Barry and Kent Holden work hard to be transparent about their business with the next generation. “We talk openly with our kids, and we’ve been very transparent about what’s happened in our past,” Kent says. “But unless you’ve dealt with it firsthand you don’t have the same feeling about it.
It’s obvious the five members of the fifth generation are comfortable with one another, and with their father-owners. A friendly camaraderie permeates the meeting room where they’re gathered to share their roles in the operation.
When asked what they like best about being part of Holden Farms, Nick, who was the first of the next generation to join the operation, says, “Look around the room—I really enjoy working in a family business. The challenges that come with it are worth it. We’ve been able to address issues as they occur and work through them.”
After graduating from St. Johns, Nick spent some time abroad before joining the company. His brother Nate also went to St. Johns, and worked in the banking industry for three years before joining Holden Farms.
“Like Nick said, there are challenges working with family, but it’s also one of the best things. We all have skin in the game. It’s a good feeling to know everyone is going to be here in the future.”
Their positions have changed over the years based on their individual skills and the needs of the company, but everyone pitches in as needed, Nate says.
“For almost everything we do, someone is willing to step in,” he says. “Everyone helps with whatever issue or task we face daily.”
The youngest of Kent’s sons, Tyler, came to the operation 11 years ago, after college at Bemidji State University.
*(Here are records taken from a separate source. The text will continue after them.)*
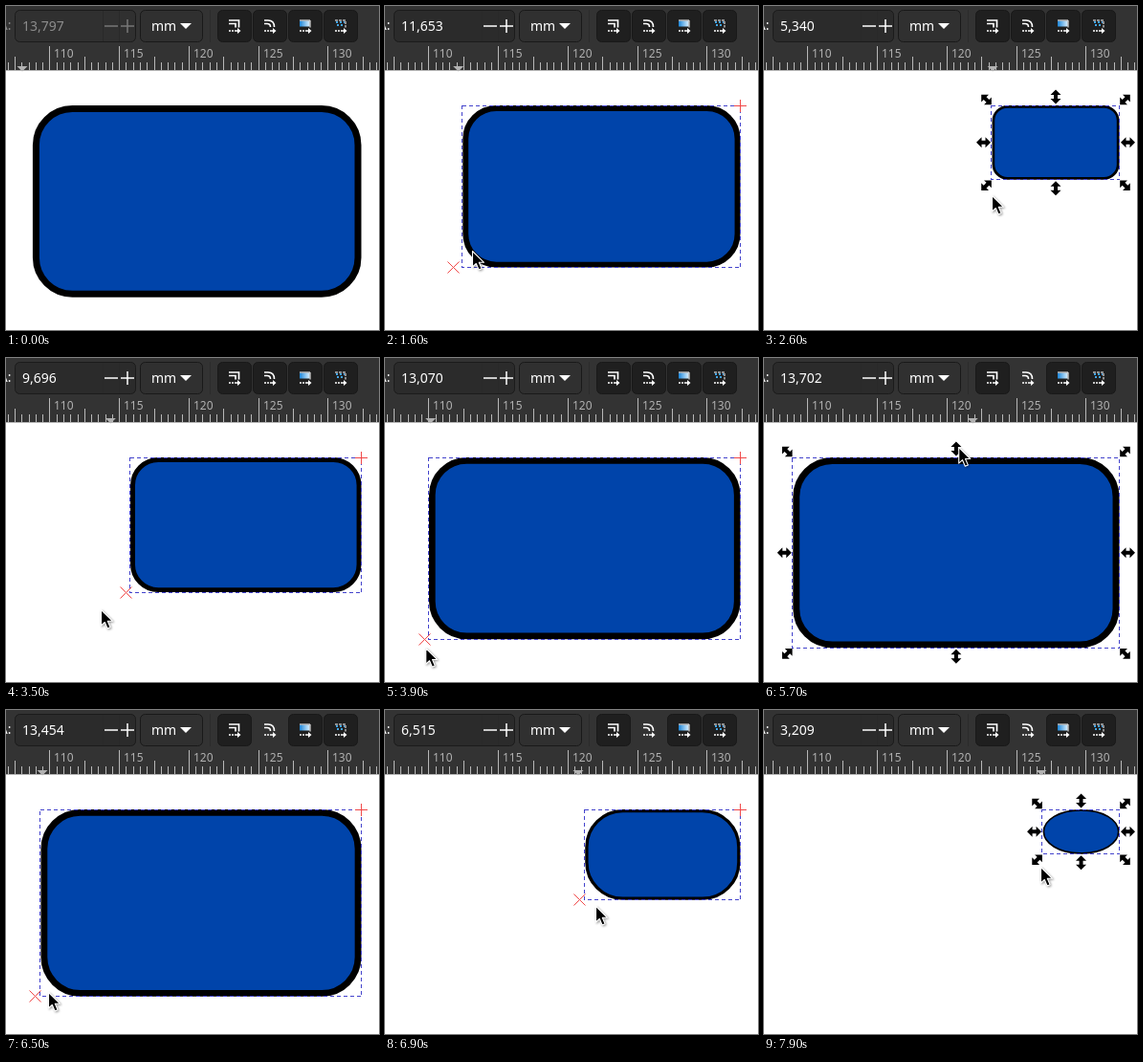
Recreate the animation shown at these times as an HTML page. Size 390 px wide and 339 px high, loop 8 s.

```html
<!DOCTYPE html>
<html lang="en">
<head>
<meta charset="utf-8">
<title>Scaling a rounded rectangle</title>
<style>
  html, body { margin: 0; width: 100%; height: 100%; overflow: hidden; background: #fff; }
  svg { display: block; width: 390px; height: 339px; }
  text { font: 14px "Noto Sans", "Open Sans", sans-serif; fill: #fff; }
  #ruler text { font-size: 12px; fill: #b0b0b0; }
  #ruler path { stroke: #b8b8b8; shape-rendering: crispEdges; }
  .off text { fill: #8c8c8c; }
  .off #steps { stroke: #777; }
  .off #field { fill: #303030; }
  .btn { fill: #1f1f1f; stroke: #191919; }
  #cursor { fill: #000; stroke: #fff; stroke-width: 1.1; filter: drop-shadow(1px 1px 1px #0006); }
  #cursor.bar { fill: #2c2c2c; }
</style>
</head>
<body>
<svg viewBox="0 0 390 339">
  <defs>
    <path id="arrow" d="M-7.5 0L-2-5.5V-2H2V-5.5L7.5 0L2 5.5V2H-2V5.5Z"/>
    <path id="dots" d="M-6 5.5h2m1 0h2m1 0h4" stroke="#fff" stroke-width="1.6"/>
    <path id="head" d="M3 2.5L6.500 5.5L3 8.5Z" fill="#fff"/>
    <linearGradient id="fade"><stop stop-color="#1c86d8"/><stop offset="1" stop-color="#d8efff"/></linearGradient>
  </defs>
  <rect width="390" height="339" fill="#fff"/>
  <rect id="shape" fill="#0044aa" stroke="#000"/>
  <rect id="box" fill="none" stroke="#4343cc" stroke-dasharray="4 3" shape-rendering="crispEdges"/>
  <g id="handles"></g>
  <g id="snap" fill="none" stroke="#f04848">
    <path d="M365 104.5h13M371.5 98v13"/>
    <path id="cross" d="M-6-6L6 6M-6 6L6-6"/>
  </g>

  <rect width="390" height="67.5" fill="#333"/>
  <g id="ruler"></g>
  <path id="marker" d="M-5.5 63H5.5L0 68.5Z" fill="#b2b2b2"/>

  <g id="entry">
    <text x="5.5" y="25" text-anchor="end">A:</text>
    <rect id="field" x="9.5" y="4.5" width="126" height="33" rx="5" fill="#2b2b2b" stroke="#1b1b1b"/>
    <path d="M101.5 5v32M118.5 5v32" stroke="#292929"/>
    <text id="value" x="17" y="26"></text>
    <path id="steps" d="M103 21h14M120 21h14M127 14v14" stroke="#fff" stroke-width="1.5"/>
  </g>
  <rect x="140.5" y="4.5" width="65" height="33" rx="5" fill="#303030" stroke="#191919"/>
  <text x="152" y="26">mm</text>
  <path d="M182 18H194L188 24Z" fill="#fff"/>
  <path d="M213.5 4v34" stroke="#2b2b2b"/>
  <g id="buttons"></g>
  <path id="cursor" stroke-linejoin="round" d="M0 0V16.5L3.8 13L6.6 19.5L9.6 18.2L6.8 11.8H12Z"/>
</svg>
<script>
const $ = id => document.getElementById(id);
const NS = "http://www.w3.org/2000/svg";
function set(el, attrs) {
  for (const k in attrs) el.setAttribute(k, attrs[k]);
}
function add(parent, tag, attrs) {
  const el = document.createElementNS(NS, tag);
  set(el, attrs);
  return parent.appendChild(el);
}
const show = (el, on) => el.setAttribute("visibility", on ? "visible" : "hidden");
const move = (el, x, y, more = "") => el.setAttribute("transform", `translate(${x} ${y}) ${more}`);

const LOOP = 8000, STEP = 100, SELECT = 700, TOGGLE = 5400;
const MM = 14.55, RIGHT = 371.5, TOP = 104, ASPECT = 1.7115;
const FULL = 13.797, REGROWN = 13.702, RADIUS = 38, LAG = 40;

// Turning points of the hand: time, x, y
const pointer = [
  [200, -20, 285], [700, 52, 268], [1100, 24, 311], [1400, 23, 308], [1600, 92, 257],
  [2100, 240, 183], [2600, 239, 199], [3200, 203, 203], [3500, 100, 264], [4200, 26, 317],
  [4800, 229, 46], [5200, 268, 19], [5400, 268, 19], [6300, 22, 309], [6500, 45, 296],
  [7100, 276, 177], [7900, 290, 165]
];
// Time, height in mm: each drag has a start, a middle and an end
const height = [
  [1400, FULL], [1600, 11.653], [2100, 5.34],
  [3200, 5.34], [3500, 9.696], [4100, REGROWN],
  [6300, REGROWN], [6500, 13.454], [7100, 3.95], [7700, 3.209]
];
const drags = [
  { from: 1500, to: 2200, gap: 9 },
  { from: 3300, to: 4200, gap: 4 },
  { from: 6300, to: 7800, gap: 5 }
];

// Slope at a key: level at turning points, otherwise the harmonic mean of both sides
function slope(keys, i, n) {
  if (i === 0 || i === keys.length - 1) return 0;
  const rate = j => (keys[j + 1][n] - keys[j][n]) / (keys[j + 1][0] - keys[j][0]);
  const a = rate(i - 1), b = rate(i);
  return a * b <= 0 ? 0 : 2 * a * b / (a + b);
}

// Smooth curve through the keys that never overshoots
function at(keys, t, n = 1) {
  const end = keys.length - 1;
  if (t <= keys[0][0]) return keys[0][n];
  if (t >= keys[end][0]) return keys[end][n];
  const i = keys.findIndex(k => k[0] > t) - 1;
  const a = keys[i], b = keys[i + 1], span = b[0] - a[0];
  const p = (t - a[0]) / span, q = 1 - p;
  return a[n] * q * q * (1 + 2 * p) + b[n] * p * p * (3 - 2 * p)
    + span * p * q * (slope(keys, i, n) * q - slope(keys, i + 1, n) * p);
}

// Ruler: a tick each half millimetre
let ticks = "M0 67.5H390";
for (let i = -6; i < 48; i++) {
  const x = Math.round(45.4 + i * MM / 2) + 0.5;
  const len = i % 10 === 0 ? 25 : i % 5 === 0 ? 14 : 8;
  ticks += `M${x} 67v${-len}`;
  if (i >= 0 && i % 10 === 0) add($("ruler"), "text", { x: x + 4.5, y: 54 }).textContent = 110 + i / 2;
}
add($("ruler"), "path", { d: ticks });

// Toggle buttons
const icons = [
  '<path d="M-6-5.5H4.5V2M-6-2H1V2" fill="none" stroke="#fff" stroke-width="1.7"/>',
  '<path d="M-6-5.5H-2Q4.5-5.5 4.5 1.5M-6-2H-3Q.5-2 .5 1.5" fill="none" stroke="#fff" stroke-width="1.6"/>',
  '<path d="M-6-5H4.5V1H-6Z" fill="url(#fade)"/><path d="M-6-5.5H5V2" fill="none" stroke="#fff"/>',
  '<path d="M-5-3.5H4M-4-.5H4" stroke="#42a5e8" stroke-width="2" stroke-dasharray="2 2"/><path d="M-6-5.5H5V2" fill="none" stroke="#fff" stroke-dasharray="3 1"/>'
];
const backs = icons.map((icon, i) => {
  const x = 221 + 37 * i;
  const back = add($("buttons"), "rect", { x: x + 0.5, y: 4.5, width: 35, height: 33, rx: 5, class: "btn" });
  const g = add($("buttons"), "g", { transform: `translate(${x + 18} 20.5)` });
  g.innerHTML = icon + '<use href="#dots"/><use href="#head"/>';
  return back;
});

// Scale handles around the selection
const handles = [];
for (const dx of [-1, 0, 1]) for (const dy of [-1, 0, 1]) {
  if (dx || dy) handles.push({ dx, dy, el: add($("handles"), "use", { href: "#arrow" }) });
}

function drawShape(t, mm) {
  const scale = mm / FULL, line = 7 * scale;
  const h = mm * MM, w = h * ASPECT, left = RIGHT - w;
  const r = RADIUS * (t < TOGGLE ? scale : REGROWN / FULL);
  set($("shape"), {
    x: left + line / 2, y: TOP + line / 2, width: w - line, height: h - line,
    rx: r, ry: r, "stroke-width": line
  });

  const drag = drags.find(d => t >= d.from && t < d.to);
  const x = Math.floor(left - 0.8) + 0.5, y = Math.floor(TOP + h) + 0.5;
  set($("box"), { x, y: 104.5, width: RIGHT - x, height: y - 104.5 });
  show($("box"), t >= SELECT);
  show($("handles"), t >= SELECT && !drag);
  show($("snap"), drag);
  if (drag) move($("cross"), x - drag.gap, y);
  for (const { dx, dy, el } of handles) {
    const gap = dx && dy ? 6 : 9;
    const turn = dx && dy ? 45 * dx * dy : dx ? 0 : 90;
    move(el, left + w / 2 + dx * (w / 2 + gap), TOP + h / 2 + dy * (h / 2 + gap), `rotate(${turn})`);
  }
}

function drawPointer(t) {
  const x = at(pointer, t, 1), y = at(pointer, t, 2), inBar = y < 67;
  move($("marker"), inBar ? 223 : Math.max(17, at(pointer, t - LAG)), 0);
  move($("cursor"), x - 0.5, y - 0.5, inBar ? "scale(1.25)" : "");
  $("cursor").setAttribute("class", inBar ? "bar" : "");
}

function render(t) {
  const mm = at(height, t);
  drawShape(t, mm);
  drawPointer(t);
  $("entry").setAttribute("class", t < SELECT ? "off" : "");
  $("value").textContent = mm.toFixed(3).replace(".", ",");
  show(backs[1], t < TOGGLE);
}

const start = performance.now();
function tick() {
  const t = (performance.now() - start) % LOOP;
  render(Math.floor(t / STEP) * STEP);
  requestAnimationFrame(tick);
}
tick();
</script>
</body>
</html>
```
He likes the opportunity to “figure it out.”
“To me, it’s fun to … learn and challenge each other, and figure out what we’re going to do next,” he says.
Barry’s son, Blake was next to join the business. He went to college in Colorado and worked in Chicago in the banking sector for several years.
“My impetus for joining was the opportunity to continue to build the business—and I knew I had a good team to do that with—people who shared the same long-term goals as I did,” Blake says.
The other big factor for Blake was the desire to continue the family’s legacy.
“It was a daunting task to make the decision,” he notes. “In some ways, there was pressure to do it, even though our parents didn’t pressure us, because we wanted the family business to keep going.
“The turning point was that I knew it didn’t have to be forever,” Blake says. “I knew that if I didn’t absolutely love it, I could do something else. When I was younger, I thought it was an ‘in or out’ decision. I had support from my dad to come back and try, and if it wasn’t the right fit, I could do something else. It speaks to the support I got from my family.”
Kyle (Barry’s youngest son) has been back for two years, after graduating from Prescott College in Arizona.
“My dad encouraged me to have other experiences before I came back. I lived in Colorado and California, and worked in the banking industry as well,” Kyle says. “My motivation is similar to Blake’s—I wanted to be part of the family’s business and history. The team was well established and I wanted to be a part of that.”
Pride emanates from Barry and Kent as they listen to their sons’ comments, and plans are in place to move the operation to the next generation.